Wilson and Lin’s apartment in inner city Sydney starts at the front door with a Daniel Crooks video. It’s the invitation to what lies ahead – there’s plenty – though the aesthetic is pared back, far from cluttered. A light box by Shaun Gladwell illuminates a dining table surrounded by Thornet art nouveau style chairs. The mood feels Parisienne, international, with photographs by Peter Volich, Tracey Moffatt, and Elena Vlassova on surrounding walls. It is art with an edge, typified in the latter photograph purchased from Sullivan+Strumpf. It’s made up of disengaged shoppers moving trolleys in an amorphous super real space.
There is an aesthetic and conceptual coherence to the collection. Initially this wasn’t intended but the works they were naturally attracted to seem to sit comfortably within this ambit. A recent purchase by Paul Knight continues the lineage. Knight plays with the notion of the global landscape where the minutiae of everyday life and the changing face of global living combust in aesthetic ways; the image is of a man attempting auto-fellatio.
“Collecting art and working with food are a way of us making sense of the world,” says Lin, “of bringing a pleasure to those we come in contact with and sharing this pleasure.”
“The Knight is one of our favourites. It works as a metaphor for the way we live in the inner city though its jostling space for number one with our Daniel Crooks who was in the Basil Sellers Art Prize recently.”
Lin trained in art and design and also works as an art consultant. He is quite particular about the ways objects and images are placed in an individual’s environment.
“Simplicity and subtlety are some of the shared qualities that John and I look for both in art and food. We serve food and buy art appropriate to available space, our sense of beauty, and the seasons.”
Wilson emerges from the study where photographs from New Zealand artists Laurence Aberhart and Daniel Maloy compete with BAS statements and computers: “There’s a natural thrill that comes with the transaction of beautiful flavours and images. There should be a reason for everything present on a table, nothing gratuitous, each maintaining its own integrity, and that is the same with our art.”
Everyone knows that good collections take time.
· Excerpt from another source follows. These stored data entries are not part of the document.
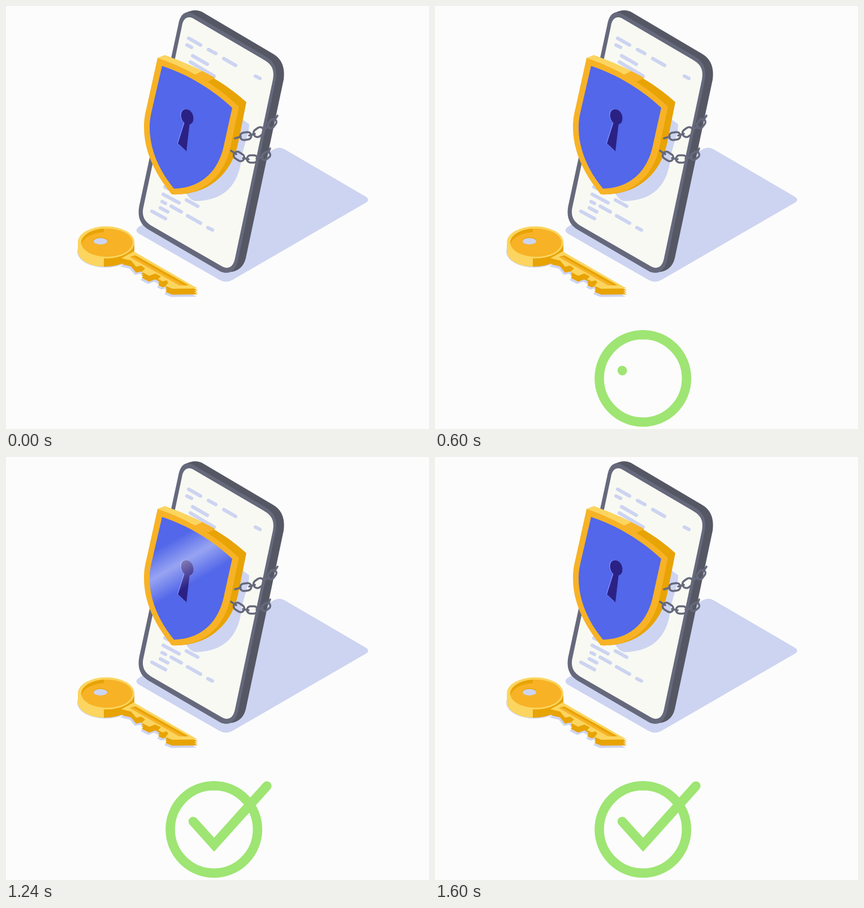
These frames come from a looping animation (748 by 748 pixels, 9.96 s). An HTML page:

```html
<!DOCTYPE html>
<html lang="en">
<head>
<meta charset="utf-8">
<title>Secured phone</title>
<style>
  html, body { margin: 0; width: 100%; height: 100%; overflow: hidden; background: #fcfcfc; }
  svg { display: block; width: 100vw; height: 100vh; }
  .pale { fill: #cdd4f1; }
  .gold { fill: #f7b226; }
  .dark { fill: #e8a305; }
  .light { fill: #fbd55f; }
  .lines { fill: none; stroke: #cdd4f1; stroke-width: 6.2; stroke-linecap: round; }
  .chain { fill: none; stroke: #66697b; stroke-width: 3.6; stroke-linecap: round; }
  .green { fill: none; stroke: #9ee573; stroke-width: 16.6; }
</style>
</head>
<body>
<svg viewBox="0 0 748 748">
  <defs>
    <path id="face" d="M276 106C322 121 366 148 400 180L386 243C377 292 345 322 297 323C270 290 254 253 254 214C254 202 256 193 258 184Z"/>
    <clipPath id="faceClip"><use href="#face"/></clipPath>
    <linearGradient id="glow" x2="0" y2="1">
      <stop offset="0" stop-color="#fff" stop-opacity="0"/>
      <stop offset=".5" stop-color="#fff" stop-opacity=".4"/>
      <stop offset="1" stop-color="#fff" stop-opacity="0"/>
    </linearGradient>
    <path id="blade" d="M226 434L339 499.500L294 500L282 495L287 489L284 485L277 487L269 483L274 478L264 473L253 477L240 470L246 464L239 459L230 461L226 456L221 450L204 446Z"/>
    <ellipse id="bow" cx="177" cy="418" rx="50" ry="28.500"/>
    <g id="keyhole">
      <ellipse cx="320.500" cy="196" rx="10.500" ry="14" transform="rotate(-22 320.500 196)"/>
      <path d="M316 205L304 243L319 257L325 206Z"/>
    </g>
  </defs>

  <path class="pale" d="M234 402Q227 397 234 391L474 253Q483 248 492 253L636 337Q645 343 636 348L401 484Q389 491 377 484Z"/>

  <!-- phone -->
  <path fill="#555864" d="M318 12Q334 4 346 10L473 85Q495 98 491 130L424 446Q419 466 400 470L385 471Z"/>
  <path fill="#66697c" d="M304.500 34C308 14 317 7 331 14L458 88.500C474 98 480 108 477 130L411 446C407 467 397 476 380 470L253 396C238 387 232 374 235.500 354Z"/>
  <path fill="#f8f9f3" d="M311 36C313 22 321 17 331 22L455 94.500C470 103 475 112 472 130L405 446C402 461 394 466 383 461L258 389C246 382 240 373 242.500 358Z"/>
  <path class="lines" d="M323 57l21 12M320 69l8 4M358 77l13 7M385 93l21 12M441 124l8 4M330 88l26 15M326 99l42 25M281 320l6 3M278 333l28 15M319 343l20 11M276 346l6 3M292 354l18 10M273 357l13 7M258 363l24 13M321 371l23 13M357 392l8 4"/>
  <path class="pale" d="M318 330Q326 345 336 345C386 344 413 316 417 264C424 237 430 225 430 209L416 199Z"/>

  <!-- shield -->
  <path class="dark" d="M281 87C335 108 385 133 425 170L411 240C400 296 358 336 293 333Z"/>
  <path class="gold" d="M268 92L281 87Q330 105 370 127L357 134Z"/>
  <path class="light" d="M268 92L281 87Q320 101 347 115L333 122Z"/>
  <path class="gold" d="M268 92C322 110 372 140 412 178L398 244C388 301 348 336 293 333C262 295 244 256 244 214C244 200 246 190 249 178Z"/>
  <use href="#face" fill="#5267e9"/>
  <use href="#keyhole" x="-1.300" y="-.5" fill="#8291ff"/>
  <use href="#keyhole" fill="#2b2185"/>
  <g clip-path="url(#faceClip)">
    <rect id="shine" width="400" height="84" fill="url(#glow)" transform="rotate(-30)"/>
  </g>

  <g class="chain">
    <path d="M405 234L415 231M430 229L440 226M455 219L465 213M474 203L480 194M398 256L407 262M419 269L429 271M443 270L454 267M464 259L467 252"/>
    <rect x="414" y="223.500" width="20" height="13" rx="6.500" transform="rotate(-8 424 230)"/>
    <rect x="437" y="216" width="20" height="14" rx="7" transform="rotate(-35 447 223)"/>
    <rect x="461.500" y="202.500" width="18" height="11" rx="5.500" transform="rotate(-52 470.500 208)"/>
    <rect x="402" y="259.500" width="20" height="13" rx="6.500" transform="rotate(34 412 266)"/>
    <rect x="426" y="264" width="19" height="13" rx="6.500"/>
    <rect x="451" y="259.500" width="17" height="11" rx="5.500" transform="rotate(-38 459.500 265)"/>
  </g>

  <!-- key -->
  <g class="pale">
    <use href="#bow" x="-1" y="16"/>
    <use href="#blade" x="-2" y="14.500"/>
  </g>
  <g class="dark">
    <use href="#blade" y="10.500"/><use href="#blade" y="7"/><use href="#blade" y="3.500"/>
    <path d="M173 430L227 418V433C226 449 202 461 173 461Z"/>
  </g>
  <path class="light" d="M127 418V433C127 449 148 461 173 461V430Z"/>
  <use class="light" href="#blade"/>
  <use class="light" href="#bow"/>
  <path class="dark" d="M229 441L323 494L311 494L220 443Z"/>
  <path class="gold" d="M225 443L315 494L306 494L219 444Z"/>
  <ellipse class="gold" cx="178.500" cy="418.500" rx="45.500" ry="25"/>
  <path class="dark" d="M133 422C131 407 149 395 173 393.500V400C153 401 137 409 133 422Z"/>
  <ellipse class="dark" cx="167" cy="415.300" rx="12.500" ry="6.300"/>
  <ellipse class="pale" cx="167" cy="416" rx="12" ry="5.700"/>

  <!-- confirmation -->
  <path id="ring" class="green" pathLength="1" d="M367.700 581.300a77.200 77.200 0 0 1 0 154.400a77.200 77.200 0 0 1 0-154.400"/>
  <path id="tick" class="green" stroke-linecap="round" stroke-miterlimit="10"/>
</svg>
<script>
  const LOOP = 9960;
  const [ring, tick, shine] = ["ring", "tick", "shine"].map(id => document.getElementById(id));
  const points = [[331, 644.5], [368, 685.5], [461.3, 581.7]];
  const clamp = v => Math.max(0, Math.min(1, v));
  const dist = (a, b) => Math.hypot(b[0] - a[0], b[1] - a[1]);
  const lerp = (a, b, k) => a.map((v, i) => v + (b[i] - v) * k);
  const first = dist(points[0], points[1]);
  const total = first + dist(points[1], points[2]);

  // Path of the tick up to the share p of its length
  function tickPath(p) {
    const run = p * total;
    const [a, b, c] = points;
    if (run <= first) return `M${a}L${lerp(a, b, Math.max(run, 0.01) / first)}`;
    return `M${a}L${b}L${lerp(b, c, (run - first) / (total - first))}`;
  }

  function draw(t) {
    const p = clamp(t / 510);
    ring.style.display = p > 0.002 ? "" : "none";
    ring.setAttribute("stroke-dasharray", p < 1 ? `${p} 2` : "none");
    tick.style.display = t >= 595 ? "" : "none";
    tick.setAttribute("d", tickPath(clamp((t - 600) / 400)));
    shine.setAttribute("y", 274 + 0.65 * (t - 1240));
  }

  const start = performance.now();
  function frame() {
    draw((performance.now() - start) % LOOP);
    requestAnimationFrame(frame);
  }
  frame();
</script>
</body>
</html>
```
Both Wilson and Lin acknowledge it took a while to find their feet, to clarify the collection’s focus. “Of course we buy what we love,” says Lin, “mostly from galleries, sometimes from the artists. We’re regular visitors to Stills, the Australian Centre for Photography, Neon Parc. By many collector’s standards we don’t have a lot of works; we’re committed to buying with care.”
Asked about their ideal collection if the world were their oyster: “We’d have Thomas Ruff, Andrea Gursky, Wolfgang Tillman, Jeff Koons, Matthys Gerber, Pierre et Gilles, Ah Xian…”